Pick each line that has "linejoin" out of the records.

**** Provided information ****

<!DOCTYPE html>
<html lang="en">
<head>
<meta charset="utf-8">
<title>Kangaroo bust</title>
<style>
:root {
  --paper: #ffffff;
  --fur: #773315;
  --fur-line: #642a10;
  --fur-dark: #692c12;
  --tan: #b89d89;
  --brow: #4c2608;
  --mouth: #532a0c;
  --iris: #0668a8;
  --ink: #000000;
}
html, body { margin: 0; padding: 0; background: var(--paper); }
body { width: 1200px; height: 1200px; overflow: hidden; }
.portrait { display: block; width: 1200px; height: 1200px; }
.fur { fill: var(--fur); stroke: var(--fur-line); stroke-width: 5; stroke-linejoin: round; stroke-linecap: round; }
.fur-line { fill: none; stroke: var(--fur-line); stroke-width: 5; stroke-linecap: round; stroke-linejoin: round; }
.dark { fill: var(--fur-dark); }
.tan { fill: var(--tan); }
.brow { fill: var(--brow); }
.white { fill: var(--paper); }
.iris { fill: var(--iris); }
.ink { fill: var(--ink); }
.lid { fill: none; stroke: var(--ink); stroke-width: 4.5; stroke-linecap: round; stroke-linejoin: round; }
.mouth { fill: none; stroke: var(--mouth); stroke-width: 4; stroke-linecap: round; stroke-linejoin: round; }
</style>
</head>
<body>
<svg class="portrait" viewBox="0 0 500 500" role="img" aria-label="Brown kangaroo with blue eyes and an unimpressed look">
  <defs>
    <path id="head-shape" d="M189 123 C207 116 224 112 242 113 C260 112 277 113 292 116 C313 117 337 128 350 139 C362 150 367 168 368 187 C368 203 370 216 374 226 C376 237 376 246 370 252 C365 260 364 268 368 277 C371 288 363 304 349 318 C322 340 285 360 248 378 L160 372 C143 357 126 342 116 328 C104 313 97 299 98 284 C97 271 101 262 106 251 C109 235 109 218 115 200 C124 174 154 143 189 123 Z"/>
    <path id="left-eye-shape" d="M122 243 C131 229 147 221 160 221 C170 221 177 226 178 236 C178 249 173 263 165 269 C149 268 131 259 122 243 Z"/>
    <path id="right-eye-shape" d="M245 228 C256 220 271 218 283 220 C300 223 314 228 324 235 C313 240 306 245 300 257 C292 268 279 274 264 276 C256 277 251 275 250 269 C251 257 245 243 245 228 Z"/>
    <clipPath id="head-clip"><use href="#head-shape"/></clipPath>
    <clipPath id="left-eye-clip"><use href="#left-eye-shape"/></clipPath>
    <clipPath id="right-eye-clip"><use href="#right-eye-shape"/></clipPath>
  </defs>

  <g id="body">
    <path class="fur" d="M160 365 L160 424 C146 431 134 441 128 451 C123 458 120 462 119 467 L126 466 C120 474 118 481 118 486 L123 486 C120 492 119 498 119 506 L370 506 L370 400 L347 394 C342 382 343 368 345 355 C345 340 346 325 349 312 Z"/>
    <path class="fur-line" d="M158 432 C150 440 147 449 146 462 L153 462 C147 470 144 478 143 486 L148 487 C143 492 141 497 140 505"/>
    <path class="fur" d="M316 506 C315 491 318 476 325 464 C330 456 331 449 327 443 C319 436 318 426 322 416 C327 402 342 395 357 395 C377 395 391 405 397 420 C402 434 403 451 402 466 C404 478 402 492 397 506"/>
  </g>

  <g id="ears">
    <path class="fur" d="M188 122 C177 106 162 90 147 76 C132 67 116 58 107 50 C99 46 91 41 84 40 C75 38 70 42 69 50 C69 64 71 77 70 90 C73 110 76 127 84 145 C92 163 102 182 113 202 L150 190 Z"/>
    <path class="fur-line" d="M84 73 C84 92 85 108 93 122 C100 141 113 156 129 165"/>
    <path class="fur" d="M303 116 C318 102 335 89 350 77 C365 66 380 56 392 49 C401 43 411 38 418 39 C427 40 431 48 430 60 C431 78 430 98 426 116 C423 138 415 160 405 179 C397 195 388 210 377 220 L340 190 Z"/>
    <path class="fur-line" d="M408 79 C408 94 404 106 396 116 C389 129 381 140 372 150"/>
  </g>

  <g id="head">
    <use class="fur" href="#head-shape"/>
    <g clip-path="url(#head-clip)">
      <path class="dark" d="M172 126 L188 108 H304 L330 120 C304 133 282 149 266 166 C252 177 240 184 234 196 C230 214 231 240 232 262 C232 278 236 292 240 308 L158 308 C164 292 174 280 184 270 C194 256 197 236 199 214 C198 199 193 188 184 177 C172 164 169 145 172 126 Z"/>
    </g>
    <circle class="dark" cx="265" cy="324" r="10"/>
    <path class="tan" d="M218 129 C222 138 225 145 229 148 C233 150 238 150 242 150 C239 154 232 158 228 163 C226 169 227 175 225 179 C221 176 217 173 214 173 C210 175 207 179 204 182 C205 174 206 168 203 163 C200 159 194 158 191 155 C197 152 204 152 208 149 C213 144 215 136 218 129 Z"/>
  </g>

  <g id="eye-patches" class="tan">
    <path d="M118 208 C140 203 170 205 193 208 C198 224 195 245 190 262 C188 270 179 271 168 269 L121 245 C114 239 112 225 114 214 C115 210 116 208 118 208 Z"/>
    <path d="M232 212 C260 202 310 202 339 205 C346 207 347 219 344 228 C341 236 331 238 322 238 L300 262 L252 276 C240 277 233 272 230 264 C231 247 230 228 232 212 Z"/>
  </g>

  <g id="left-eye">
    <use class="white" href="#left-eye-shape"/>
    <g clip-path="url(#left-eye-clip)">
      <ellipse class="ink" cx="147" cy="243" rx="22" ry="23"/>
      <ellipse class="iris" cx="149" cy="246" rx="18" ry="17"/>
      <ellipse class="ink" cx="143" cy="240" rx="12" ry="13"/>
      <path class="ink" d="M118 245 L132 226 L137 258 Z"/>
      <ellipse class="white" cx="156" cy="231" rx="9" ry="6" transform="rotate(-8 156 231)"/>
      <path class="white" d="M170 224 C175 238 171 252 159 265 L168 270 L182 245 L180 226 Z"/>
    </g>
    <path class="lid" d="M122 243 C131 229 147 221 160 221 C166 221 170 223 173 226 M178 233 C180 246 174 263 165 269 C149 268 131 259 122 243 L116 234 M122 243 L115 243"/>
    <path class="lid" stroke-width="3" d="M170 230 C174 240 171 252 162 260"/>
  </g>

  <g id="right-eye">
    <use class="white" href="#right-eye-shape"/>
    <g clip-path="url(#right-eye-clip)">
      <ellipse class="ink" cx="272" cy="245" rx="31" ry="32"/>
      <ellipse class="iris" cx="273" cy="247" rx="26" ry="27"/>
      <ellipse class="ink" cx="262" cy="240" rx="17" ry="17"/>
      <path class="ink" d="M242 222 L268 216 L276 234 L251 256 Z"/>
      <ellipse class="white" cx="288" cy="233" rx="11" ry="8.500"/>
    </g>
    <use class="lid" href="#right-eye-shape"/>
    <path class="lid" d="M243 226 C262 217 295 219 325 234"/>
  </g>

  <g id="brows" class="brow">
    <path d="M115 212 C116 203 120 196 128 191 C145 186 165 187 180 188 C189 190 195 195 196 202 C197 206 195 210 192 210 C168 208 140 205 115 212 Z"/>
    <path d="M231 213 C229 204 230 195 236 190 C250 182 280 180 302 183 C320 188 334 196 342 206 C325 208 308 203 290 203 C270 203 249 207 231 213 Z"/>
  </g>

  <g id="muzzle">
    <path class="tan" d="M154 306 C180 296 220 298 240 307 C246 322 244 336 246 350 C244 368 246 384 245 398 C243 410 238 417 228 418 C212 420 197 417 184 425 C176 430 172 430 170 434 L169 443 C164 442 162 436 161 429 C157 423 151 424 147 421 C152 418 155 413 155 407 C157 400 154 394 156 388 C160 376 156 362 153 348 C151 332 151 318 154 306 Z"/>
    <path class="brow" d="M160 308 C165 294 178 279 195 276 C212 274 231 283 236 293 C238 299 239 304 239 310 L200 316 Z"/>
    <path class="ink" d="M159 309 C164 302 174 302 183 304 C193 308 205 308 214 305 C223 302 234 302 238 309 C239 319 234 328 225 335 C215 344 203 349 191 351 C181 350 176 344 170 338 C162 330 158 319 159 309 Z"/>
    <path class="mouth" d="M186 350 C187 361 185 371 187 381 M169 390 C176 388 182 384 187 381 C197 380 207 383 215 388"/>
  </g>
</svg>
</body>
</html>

****

| Answer area |
.fur { fill: var(--fur); stroke: var(--fur-line); stroke-width: 5; stroke-linejoin: round; stroke-linecap: round; }
.fur-line { fill: none; stroke: var(--fur-line); stroke-width: 5; stroke-linecap: round; stroke-linejoin: round; }
.lid { fill: none; stroke: var(--ink); stroke-width: 4.5; stroke-linecap: round; stroke-linejoin: round; }
.mouth { fill: none; stroke: var(--mouth); stroke-width: 4; stroke-linecap: round; stroke-linejoin: round; }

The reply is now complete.